The word baklava is first attested in English in 1650, a borrowing from Ottoman Turkish بقلاوه/bɑːklɑvɑː/. The name baklava is used in many languages with minor phonetic and spelling variations.
Historian Paul D. Buell argues that the word "baklava" may come from the Mongolian root baγla- 'to tie, wrap up, pile up' composed with the Turkic verbal ending -v; baγla- itself in Mongolian is a Turkic loanword. Armenian linguist Sevan Nişanyan considers its oldest known forms (pre-1500) to be baklağı and baklağu, and labels it as being of Proto-Turkic origin. Another form of the word is also recorded in Persian, باقلبا (bāqlabā). Though the suffix -vā might suggest a Persian origin, the baqla- part does not appear to be Persian and remains of unknown origin.
The Arabic name بقلاوة baqlāwa likely originates from Turkish, though a folk etymology, unsupported by Wehr's dictionary, connects it to Arabic بقلة /baqlah/ 'bean'.
Although the history of baklava is not well documented, its current form was probably developed in the imperial kitchens of the Topkapı Palace in Istanbul. The Sultan presented trays of baklava to the Janissaries every 15th of the month of Ramadan in a ceremonial procession called the Baklava Alayı.
There are three proposals for the pre-Ottoman roots of baklava: the Roman placenta cake, as developed through Byzantine cuisine, the Central Asian Turkic tradition of layered breads, or the Persian lauzinaq.
Andrew Dalby identifies this, and surrounding dessert recipes in Cato, as coming from a "Greek tradition" and cites Antiphanes (fl. 3rd century BC) as quoted by Athenaeus.
Several sources state that this Roman dessert continued to evolve during the Byzantine (Eastern Roman) Empire into modern baklava. In antiquity the Greek word plakous (Greek: πλακοῦς) was also used for Latin placenta, and the American scholar Speros Vryonisdescribes one type of plakous, koptoplakous (Byzantine Greek: κοπτοπλακοῦς), as a "Byzantine favorite" and "the same as the Turkish baklava", as do other writers.
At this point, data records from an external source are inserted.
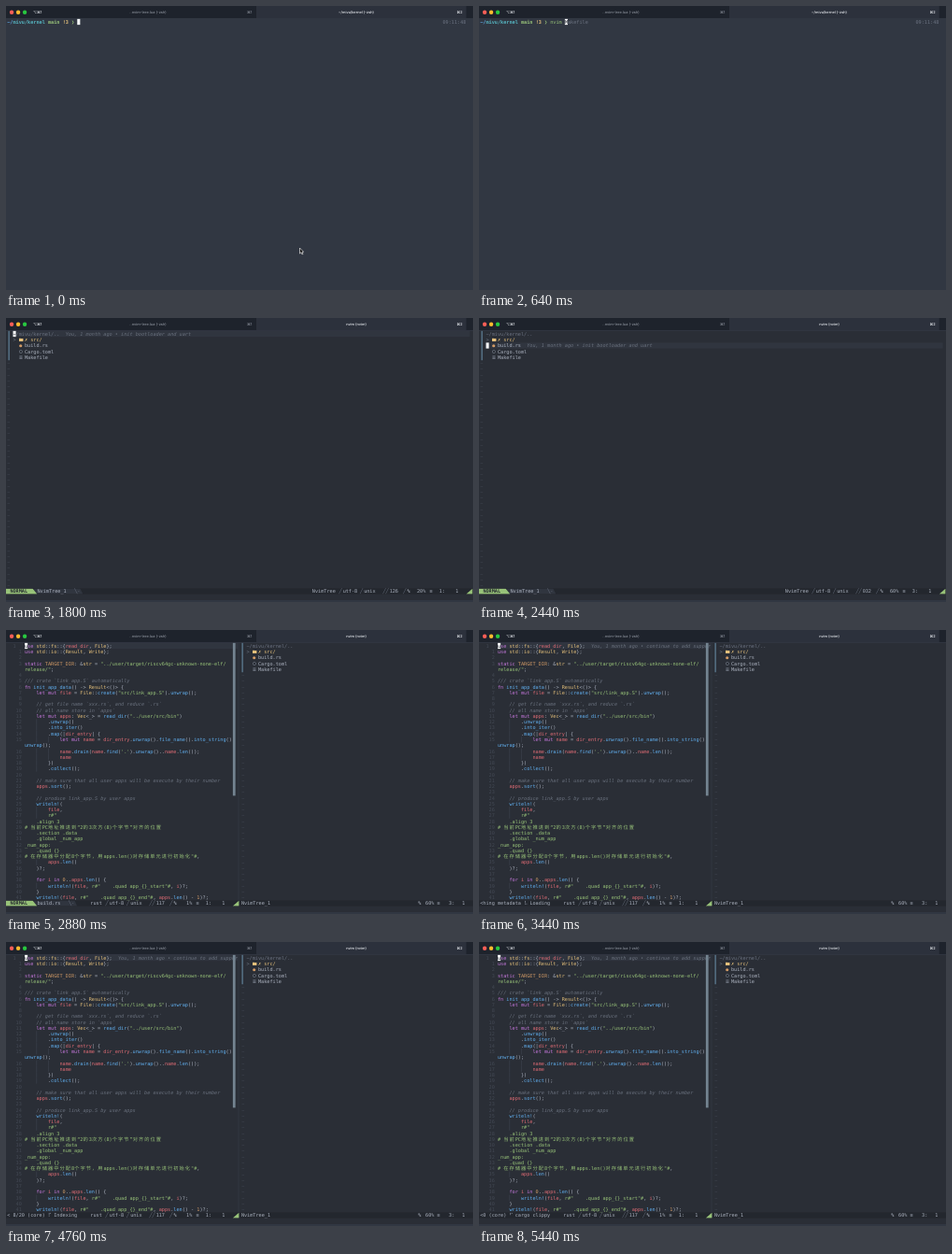
An HTML page that plays this animation: 500 px wide and 304 px high, repeating every 5.48 s.

```html
<!DOCTYPE html>
<html lang="en">
<head>
<meta charset="utf-8">
<title>Terminal session</title>
<style>
  html, body { margin: 0; width: 100%; height: 100%; overflow: hidden; background: #313742; }
  /* Drawn at 8x, so one terminal cell is about 25 by 50 units. */
  #stage {
    position: absolute; left: 0; top: 0; width: 4000px; height: 2432px; overflow: hidden;
    transform: scale(.125); transform-origin: 0 0; text-rendering: geometricPrecision;
  }
  #bar { position: absolute; width: 4000px; height: 104px; background: #1e232c;
    font: 500 31px/106px Inter, sans-serif; color: #8b919b; }
  #bar * { position: absolute; white-space: pre; }
  .light { width: 35px; height: 35px; top: 36px; border-radius: 50%; }
  .tab { left: 2138px; width: 1800px; height: 104px; background: #2c313c; border-left: 4px solid #14181f; }
  .name { width: 800px; text-align: center; }
  .key { font-family: Inter, "DejaVu Sans", sans-serif; }
  #title, .on { color: #eceff4; }
  #term { position: absolute; left: 10px; top: 111px; color: #abb2bf;
    font: 41.5px/50.1px "DejaVu Sans Mono", monospace; }
  #term > * { position: absolute; white-space: pre; }
  .cjk { font: 42px/0 "Noto Sans CJK SC", "Noto Sans CJK", sans-serif; letter-spacing: 8px; }
  .cm { color: #69707d; font-style: italic; }
  .st { color: #98c379; }
  .kw { color: #c678dd; }
  .ty { color: #e5c07b; }
  .fu { color: #61afef; }
  .nu { color: #d19a66; }
  .vr { color: #e06c75; }
  .cy { color: #56b6c2; }
  .dim { color: #6b7280; }
  .faint { color: #434954; }
  .ink { color: #22262d; }
  .b { font-weight: 700; }
  #mouse { position: absolute; left: 2512px; top: 2068px; }
</style>
</head>
<body>
<div id="stage">
  <div id="bar">
    <i class="light" style="left:31px;background:#fe5f57"></i>
    <i class="light" style="left:87px;background:#febc2e"></i>
    <i class="light" style="left:143px;background:#28c840"></i>
    <span class="key on" style="left:232px">⌥⌘1</span>
    <span class="name" style="left:816px">..nvim-tree.lua (-zsh)</span>
    <span class="key" style="left:2064px">⌘1</span>
    <i class="tab"></i>
    <span class="name" id="title" style="left:2600px"></span>
    <span class="key on" style="left:3860px">⌘2</span>
  </div>
  <div id="term"></div>
  <svg id="mouse" width="40" height="64" viewBox="0 0 10 16">
    <path d="M1 1V13L4 10.3 6 15 8 14 6 9.6H9.4Z" fill="#111" stroke="#fff" stroke-width="1.2"/>
  </svg>
</div>

<script type="text/plain" id="code">use std::fs::{read_dir, File};
use std::io::{Result, Write};

static TARGET_DIR: &str = "../user/target/riscv64gc-unknown-none-elf/
release/";

/// crate `link_app.S` automatically
fn init_app_data() -> Result<()> {
    let mut file = File::create("src/link_app.S").unwrap();

    // get file name `xxx.rs`, and reduce `.rs`
    // all name store in `apps`
    let mut apps: Vec<_> = read_dir("../user/src/bin")
        .unwrap()
        .into_iter()
        .map(|dir_entry| {
            let mut name = dir_entry.unwrap().file_name().into_string().
unwrap();
            name.drain(name.find('.').unwrap()..name.len());
            name
        })
        .collect();

    // make sure that all user apps will be execute by their number
    apps.sort();

    // produce link_app.S by user apps
    writeln!(
        file,
        r#"
    .align 3
# 当前PC地址推进到“2的3次方(8)个字节”对齐的位置
    .section .data
    .global _num_app
_num_app:
    .quad {}
# 在存储器中分配8个字节，用apps.len()对存储单元进行初始化"#,
        apps.len()
    )?;

    for i in 0..apps.len() {
        writeln!(file, r#"    .quad app_{}_start"#, i)?;
    }
    writeln!(file, r#"    .quad app_{}_end"#, apps.len() - 1)?;</script>

<script>
const LOOP = 5480, ROWS = 44, BAR = 44, CELL = 25, ROW = 50.1;
const GREEN = '#98c379', WHITE = '#f4f6f8', BG = '#2a2e36', LINE = '#30353f', STATUS = '#23272e';
const DIR = '~/mivu/kernel';
const KEYS = [320, 400, 480, 560, 640, 840];
const SPIN = '⠋⠙⠹⠸⠼⠴⠦⠧⠇⠏';
const term = document.getElementById('term');
const title = document.getElementById('title');
const mouse = document.getElementById('mouse');

const esc = s => s.replace(/&/g, '&amp;').replace(/</g, '&lt;');
const at = (col, row) => `left:${col * CELL}px;top:${row * ROW}px`;
const text = (col, row, s, cls = '') => `<span class="${cls}" style="${at(col, row)}">${esc(s)}</span>`;
const box = (col, row, w, h, color, more = '') =>
  `<i style="${at(col, row)};width:${w * CELL}px;height:${h * ROW}px;background:${color};${more}"></i>`;
const cursor = (col, row, ch = '') => box(col, row, 1, 1, WHITE) + text(col, row, ch, 'ink');
const slant = pts => `clip-path:polygon(${pts})`;

function highlight(src) {
  const kinds = ['cm', 'st', 'kw', 'ty', 'fu', 'nu', 'vr'];
  const rule = /(\/\/.*)|(r#"[\s\S]*?"#|"[^"]*"|'.')|\b(use|static|fn|let|mut|for|in)\b|\b(\w+(?=::)|str\b|[A-Z]\w*[a-z]\w*)|(\w+!?(?=\())|\b([A-Z_]{3,}|\d+)\b|\b([a-z]\w*)/g;
  let out = '', last = 0;
  for (const m of src.matchAll(rule)) {
    const kind = kinds[m.slice(1).findIndex(Boolean)];
    out += esc(src.slice(last, m.index)) + `<span class="${kind}">${esc(m[0])}</span>`;
    last = m.index + m[0].length;
  }
  out += esc(src.slice(last));
  return out.replace(/[\u3000-\u9fff\uff00-\uffef]+/g, '<span class="cjk" lang="zh-CN">$&</span>');
}

// Relative numbers; a wrapped row has none.
function numbers() {
  let n = 0;
  return Array.from({ length: ROWS }, (_, r) => {
    if (r === 4 || r === 17) return '';
    return n++ ? String(n - 1).padStart(3) : '1';
  }).join('\n');
}

// Thin indent guides left of nested lines.
function guides(src) {
  let out = '';
  src.split('\n').forEach((line, row) => {
    for (let c = 4; c < line.search(/\S/); c += 4) out += box(c + 6, row, .2, 1, '#3d434e');
  });
  return out;
}

const raw = document.getElementById('code').textContent;
const source = guides(raw) + `<span style="${at(6, 0)}">${highlight(raw)}</span>`;
const gutter = numbers();
const tildes = (col, from) => text(col, from, '~\n'.repeat(ROWS - from), 'faint');
const canvas = () => box(-.4, 0, 160, 46, BG) + box(-.4, BAR, 160, 1, STATUS);

function statusRight(shift, ft, code, pct, line) {
  const put = (col, s, cls) => text(col - shift, BAR, s, cls);
  return put(112.5 - ft.length, ft) + put(113.7, '╱', 'dim') + put(115, 'utf-8') +
    put(120.9, '╱', 'dim') + put(122.2, 'unix') + put(128.7, '╱╱', 'dim') + put(131, code) +
    put(135.7, '╱', 'dim') + put(137, '%', 'b') + put(139.4, pct.padStart(4)) + put(144.7, '≡') +
    put(148, line + ':') + put(153.6, '1') +
    box(157.2 - shift, BAR, 2.3, 1, GREEN, slant('100% 0,100% 100%,0 100%'));
}

function statusLeft(name) {
  const end = name ? 12 + name.length + 4 : 13.5;
  return box(9, BAR, end - 9, 1, LINE, slant('0 0,94% 0,100% 100%,0 100%')) +
    box(-.4, BAR, 10.7, 1, GREEN, slant('0 0,85% 0,100% 100%,0 100%')) +
    text(1, BAR, 'NORMAL', 'ink b') + text(10.3, BAR, name) + text(end - 3, BAR, '╲-', 'dim');
}

function tree(col, line, blame, active) {
  const files = ['build.rs', 'Cargo.toml', 'Makefile'];
  const ends = [16, 10, 12];
  let out = (active ? box(2, line - 1, 156.5, 1, LINE) : '') +
    box(col - 1.6, 0, .4, 5, '#5f7f95') +
    text(col, 0, DIR + '/..', 'dim') + text(col, 1, '>', 'dim') +
    box(col + 2, 1.2, 1.6, .6, '#e5c07b', slant('0 0,40% 0,50% 15%,100% 15%,100% 100%,0 100%')) +
    text(col + 4, 1, '✗', 'ty') + text(col + 6, 1, 'src/', 'ty');
  files.forEach((f, i) => out += text(col + 4, i + 2, f));
  out += box(col + 2.1, 2.28, 1, .48, '#d19a66', 'border-radius:50%') +
    box(col + 2.1, 3.25, .8, .4, 'none', 'border:4px solid #8b93a1;border-radius:50%') +
    [.28, .48, .68].map(y => box(col + 2.2, 4 + y, 1, .09, '#8b93a1')).join('');
  if (blame) out += text(col + ends[line - 1] + 2, line - 1, 'You, 1 month ago • init bootloader and uart', 'cm');
  if (active) out += cursor(col, line - 1, line === 1 ? '~' : '');
  return out;
}

function shell(t) {
  const typed = 'nvim .'.slice(0, KEYS.filter(k => k <= t).length);
  const hint = 'nvim Makefile';
  const rest = typed && hint.startsWith(typed) ? hint.slice(typed.length) : '';
  const col = 24 + typed.length;
  return text(0, 0, '~/', 'fu b') + text(2, 0, DIR.slice(2), 'cy b') + text(14, 0, 'main', 'st b') +
    text(19, 0, '!3', 'ty b') + text(22, 0, '❯', 'st b') +
    text(24, 0, typed, typed.length < 4 ? 'nu' : 'st') + text(col, 0, rest, 'dim') +
    (t < 1080 ? cursor(col, 0, rest[0]) : '') + text(149.2, 0, '09:11:48', 'dim');
}

function emptyBuffer() {
  return canvas() + box(6, 0, 152, 1, LINE) + text(2, 0, '1') + tildes(0, 1) +
    statusLeft('') + statusRight(0, 'no ft', '000', '100%', 1);
}

function browser(t) {
  const line = t < 2160 ? 1 : t < 2320 ? 2 : 3;
  const blame = t >= [1320, 2240, 2440][line - 1];
  return canvas() + tree(2, line, blame, true) + tildes(0, 5) + statusLeft('NvimTree_1') +
    statusRight(0, 'NvimTree', line === 1 ? '126' : '032', line * 20 + '%', line);
}

// The language server's message keeps only its tail.
function progress(t) {
  const spin = SPIN[Math.floor(t / 60) % SPIN.length];
  const done = Math.min(20, 1 + Math.floor((t - 4560) / 26));
  const [left, right] = t < 4560 ? ['Fetching metadata', 'Loading']
    : t < 5080 ? [`Indexing ${done}/20 (core)`, 'Indexing'] : ['20/20 (core)', 'cargo clippy'];
  const head = '<' + left.slice(right.length - 20);
  return text(0, BAR, head) + text(head.length + 1, BAR, spin) + text(head.length + 3, BAR, right);
}

function editor(t) {
  const note = t >= 3200 ? text(38, 0, 'You, 1 month ago • continue to add suppor', 'cm') : '';
  return canvas() + box(6, 0, 73, 1, LINE) + text(2, 0, gutter, 'faint') +
    source + note + cursor(6, 0, 'u') +
    box(77.3, 0, .9, 26.1, '#748491') + box(79.2, 0, .16, 44, '#3a404b') +
    tree(82, 3, false, false) + tildes(80.3, 5) +
    (t < 3440 ? statusLeft('build.rs') : progress(t)) + statusRight(80, 'rust', '117', '1%', 1) +
    text(80.2, BAR, 'NvimTree_1') + text(140.8, BAR, '%', 'b') + text(143.3, BAR, '60%') +
    text(147.3, BAR, '≡') + text(151.3, BAR, '3:') + text(155.8, BAR, '1');
}

function scene(t) {
  if (t < 1160) return shell(t);
  if (t < 1200) return canvas();
  if (t < 1280) return emptyBuffer();
  return t < 2880 ? browser(t) : editor(t);
}

let shown;
function draw(now) {
  const t = now % LOOP;
  const html = scene(t);
  if (html !== shown) term.innerHTML = shown = html;
  title.textContent = t < 1080 ? DIR + ' (-zsh)' : t < 1800 ? 'nvim (-zsh)' : 'nvim (nvim)';
  mouse.style.display = t < 320 ? '' : 'none';
  requestAnimationFrame(draw);
}
draw(performance.now());
</script>
</body>
</html>
```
Indeed, the Roman word placenta (Greek: πλατσέντα) is used today on the island of Lesbos in Greece to describe a baklava-type dessert of layered pastry leaves containing crushed nuts that is baked and then covered in honey.